Exercise prompt: In the data below, the answer is the run of lines from the line containing "1 20 4H25Q27" through the line containing "1 20 4H25Q28", both included; print it exactly and nothing else.

Listed entries:
=== Begin Enclosure ===
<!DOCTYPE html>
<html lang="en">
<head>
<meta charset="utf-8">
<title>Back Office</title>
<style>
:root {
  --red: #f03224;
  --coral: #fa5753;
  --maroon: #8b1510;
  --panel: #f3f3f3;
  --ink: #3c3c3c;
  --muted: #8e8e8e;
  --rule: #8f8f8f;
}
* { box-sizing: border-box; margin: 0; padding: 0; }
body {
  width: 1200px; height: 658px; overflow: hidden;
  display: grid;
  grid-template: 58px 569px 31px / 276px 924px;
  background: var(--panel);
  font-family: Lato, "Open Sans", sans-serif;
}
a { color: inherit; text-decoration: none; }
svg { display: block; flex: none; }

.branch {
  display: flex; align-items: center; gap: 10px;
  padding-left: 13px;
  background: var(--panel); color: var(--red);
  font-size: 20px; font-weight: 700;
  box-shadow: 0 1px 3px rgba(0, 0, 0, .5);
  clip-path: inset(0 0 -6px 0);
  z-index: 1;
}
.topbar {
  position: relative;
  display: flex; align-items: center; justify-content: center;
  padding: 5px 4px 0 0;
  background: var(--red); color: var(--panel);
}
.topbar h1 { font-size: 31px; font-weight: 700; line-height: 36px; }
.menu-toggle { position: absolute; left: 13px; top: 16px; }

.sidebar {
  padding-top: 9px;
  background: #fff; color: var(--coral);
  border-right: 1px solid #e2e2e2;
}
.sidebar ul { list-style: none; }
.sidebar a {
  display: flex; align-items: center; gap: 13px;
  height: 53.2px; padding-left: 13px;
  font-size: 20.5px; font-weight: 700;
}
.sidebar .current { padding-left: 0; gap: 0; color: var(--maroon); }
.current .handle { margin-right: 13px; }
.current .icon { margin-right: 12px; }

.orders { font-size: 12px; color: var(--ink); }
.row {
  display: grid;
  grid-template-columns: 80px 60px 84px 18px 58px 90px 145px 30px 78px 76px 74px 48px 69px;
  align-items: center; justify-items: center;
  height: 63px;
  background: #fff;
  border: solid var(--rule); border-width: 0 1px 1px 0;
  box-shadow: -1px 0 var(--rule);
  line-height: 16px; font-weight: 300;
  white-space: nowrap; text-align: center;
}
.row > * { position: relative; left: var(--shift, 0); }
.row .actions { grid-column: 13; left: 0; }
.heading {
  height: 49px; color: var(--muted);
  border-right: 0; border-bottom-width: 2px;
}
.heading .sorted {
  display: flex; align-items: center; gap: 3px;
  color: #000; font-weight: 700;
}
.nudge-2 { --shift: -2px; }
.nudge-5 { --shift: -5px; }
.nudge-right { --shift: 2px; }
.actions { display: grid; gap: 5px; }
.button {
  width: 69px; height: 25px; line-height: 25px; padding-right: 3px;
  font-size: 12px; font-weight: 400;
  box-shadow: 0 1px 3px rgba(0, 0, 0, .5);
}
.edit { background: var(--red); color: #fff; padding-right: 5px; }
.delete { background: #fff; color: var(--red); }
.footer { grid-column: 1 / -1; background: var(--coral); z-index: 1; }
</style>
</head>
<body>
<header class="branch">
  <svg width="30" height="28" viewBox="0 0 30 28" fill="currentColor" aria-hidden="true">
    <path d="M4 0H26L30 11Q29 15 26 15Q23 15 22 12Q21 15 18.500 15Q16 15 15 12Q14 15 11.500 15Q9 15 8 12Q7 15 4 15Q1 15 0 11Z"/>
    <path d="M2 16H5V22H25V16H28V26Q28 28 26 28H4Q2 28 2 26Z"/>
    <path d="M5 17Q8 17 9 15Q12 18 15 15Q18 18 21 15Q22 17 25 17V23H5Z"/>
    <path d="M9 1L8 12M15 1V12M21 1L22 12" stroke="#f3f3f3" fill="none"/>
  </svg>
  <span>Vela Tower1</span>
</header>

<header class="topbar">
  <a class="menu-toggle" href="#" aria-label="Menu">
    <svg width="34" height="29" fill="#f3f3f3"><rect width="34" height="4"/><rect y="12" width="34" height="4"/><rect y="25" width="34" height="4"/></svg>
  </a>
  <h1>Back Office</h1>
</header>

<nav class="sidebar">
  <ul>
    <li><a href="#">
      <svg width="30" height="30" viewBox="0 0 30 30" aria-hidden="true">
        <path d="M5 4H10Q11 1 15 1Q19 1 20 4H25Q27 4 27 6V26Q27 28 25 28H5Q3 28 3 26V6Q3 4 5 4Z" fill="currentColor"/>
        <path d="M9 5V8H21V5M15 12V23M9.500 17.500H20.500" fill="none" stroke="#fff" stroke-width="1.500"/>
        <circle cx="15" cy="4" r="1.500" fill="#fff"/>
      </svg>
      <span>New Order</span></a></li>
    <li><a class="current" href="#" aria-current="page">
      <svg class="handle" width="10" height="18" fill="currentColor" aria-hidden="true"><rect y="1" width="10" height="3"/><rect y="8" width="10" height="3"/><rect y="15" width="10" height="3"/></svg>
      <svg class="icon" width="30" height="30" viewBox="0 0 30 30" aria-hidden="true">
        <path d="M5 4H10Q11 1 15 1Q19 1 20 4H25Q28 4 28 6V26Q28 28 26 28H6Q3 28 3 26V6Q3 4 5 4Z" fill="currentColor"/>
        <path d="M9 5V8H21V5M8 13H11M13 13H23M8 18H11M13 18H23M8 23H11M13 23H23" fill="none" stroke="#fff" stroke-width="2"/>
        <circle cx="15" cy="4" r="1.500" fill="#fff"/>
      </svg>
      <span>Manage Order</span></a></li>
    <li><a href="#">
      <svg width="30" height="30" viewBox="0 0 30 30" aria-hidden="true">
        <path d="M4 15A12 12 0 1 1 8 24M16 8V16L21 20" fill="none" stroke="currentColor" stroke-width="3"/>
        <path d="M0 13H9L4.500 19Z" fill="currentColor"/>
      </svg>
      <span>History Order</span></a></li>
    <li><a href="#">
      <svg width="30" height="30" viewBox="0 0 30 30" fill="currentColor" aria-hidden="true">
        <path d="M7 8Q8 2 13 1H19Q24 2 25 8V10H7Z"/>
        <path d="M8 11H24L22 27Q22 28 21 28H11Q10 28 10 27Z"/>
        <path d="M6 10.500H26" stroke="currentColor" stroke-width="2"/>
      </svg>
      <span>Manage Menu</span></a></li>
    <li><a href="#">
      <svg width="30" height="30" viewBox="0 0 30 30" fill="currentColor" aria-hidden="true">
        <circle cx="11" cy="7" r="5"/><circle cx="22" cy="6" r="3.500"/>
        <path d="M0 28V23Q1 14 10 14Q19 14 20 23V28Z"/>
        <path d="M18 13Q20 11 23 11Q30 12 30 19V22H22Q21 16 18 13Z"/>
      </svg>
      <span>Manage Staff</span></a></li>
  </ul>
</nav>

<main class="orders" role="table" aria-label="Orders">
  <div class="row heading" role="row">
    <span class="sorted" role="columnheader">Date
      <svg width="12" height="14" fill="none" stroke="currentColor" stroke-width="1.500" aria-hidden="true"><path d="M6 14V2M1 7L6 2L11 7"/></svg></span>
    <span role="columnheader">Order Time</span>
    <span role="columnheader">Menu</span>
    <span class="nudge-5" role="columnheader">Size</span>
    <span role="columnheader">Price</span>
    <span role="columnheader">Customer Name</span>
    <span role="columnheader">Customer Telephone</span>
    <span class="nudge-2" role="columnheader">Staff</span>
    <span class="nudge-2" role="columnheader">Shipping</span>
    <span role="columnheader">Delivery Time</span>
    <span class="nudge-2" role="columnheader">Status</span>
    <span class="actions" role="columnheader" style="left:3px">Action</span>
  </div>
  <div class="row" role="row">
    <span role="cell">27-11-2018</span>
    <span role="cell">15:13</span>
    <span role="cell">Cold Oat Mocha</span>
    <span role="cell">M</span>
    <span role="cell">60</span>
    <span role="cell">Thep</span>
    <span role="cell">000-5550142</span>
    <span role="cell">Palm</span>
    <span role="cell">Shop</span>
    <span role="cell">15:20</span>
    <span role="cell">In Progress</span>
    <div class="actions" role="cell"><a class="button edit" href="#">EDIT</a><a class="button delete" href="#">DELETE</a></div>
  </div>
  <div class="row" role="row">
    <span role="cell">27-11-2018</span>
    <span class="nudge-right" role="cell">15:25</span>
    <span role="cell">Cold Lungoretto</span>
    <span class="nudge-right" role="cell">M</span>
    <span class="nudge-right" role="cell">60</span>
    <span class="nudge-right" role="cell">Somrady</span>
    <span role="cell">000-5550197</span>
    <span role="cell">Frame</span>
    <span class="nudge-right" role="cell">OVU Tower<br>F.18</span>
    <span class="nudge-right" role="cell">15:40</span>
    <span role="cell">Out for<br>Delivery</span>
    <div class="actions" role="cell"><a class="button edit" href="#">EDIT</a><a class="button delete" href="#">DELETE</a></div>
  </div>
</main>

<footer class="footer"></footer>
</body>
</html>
=== End Enclosure ===
Task result:
        <path d="M5 4H10Q11 1 15 1Q19 1 20 4H25Q27 4 27 6V26Q27 28 25 28H5Q3 28 3 26V6Q3 4 5 4Z" fill="currentColor"/>
        <path d="M9 5V8H21V5M15 12V23M9.500 17.500H20.500" fill="none" stroke="#fff" stroke-width="1.500"/>
        <circle cx="15" cy="4" r="1.500" fill="#fff"/>
      </svg>
      <span>New Order</span></a></li>
    <li><a class="current" href="#" aria-current="page">
      <svg class="handle" width="10" height="18" fill="currentColor" aria-hidden="true"><rect y="1" width="10" height="3"/><rect y="8" width="10" height="3"/><rect y="15" width="10" height="3"/></svg>
      <svg class="icon" width="30" height="30" viewBox="0 0 30 30" aria-hidden="true">
        <path d="M5 4H10Q11 1 15 1Q19 1 20 4H25Q28 4 28 6V26Q28 28 26 28H6Q3 28 3 26V6Q3 4 5 4Z" fill="currentColor"/>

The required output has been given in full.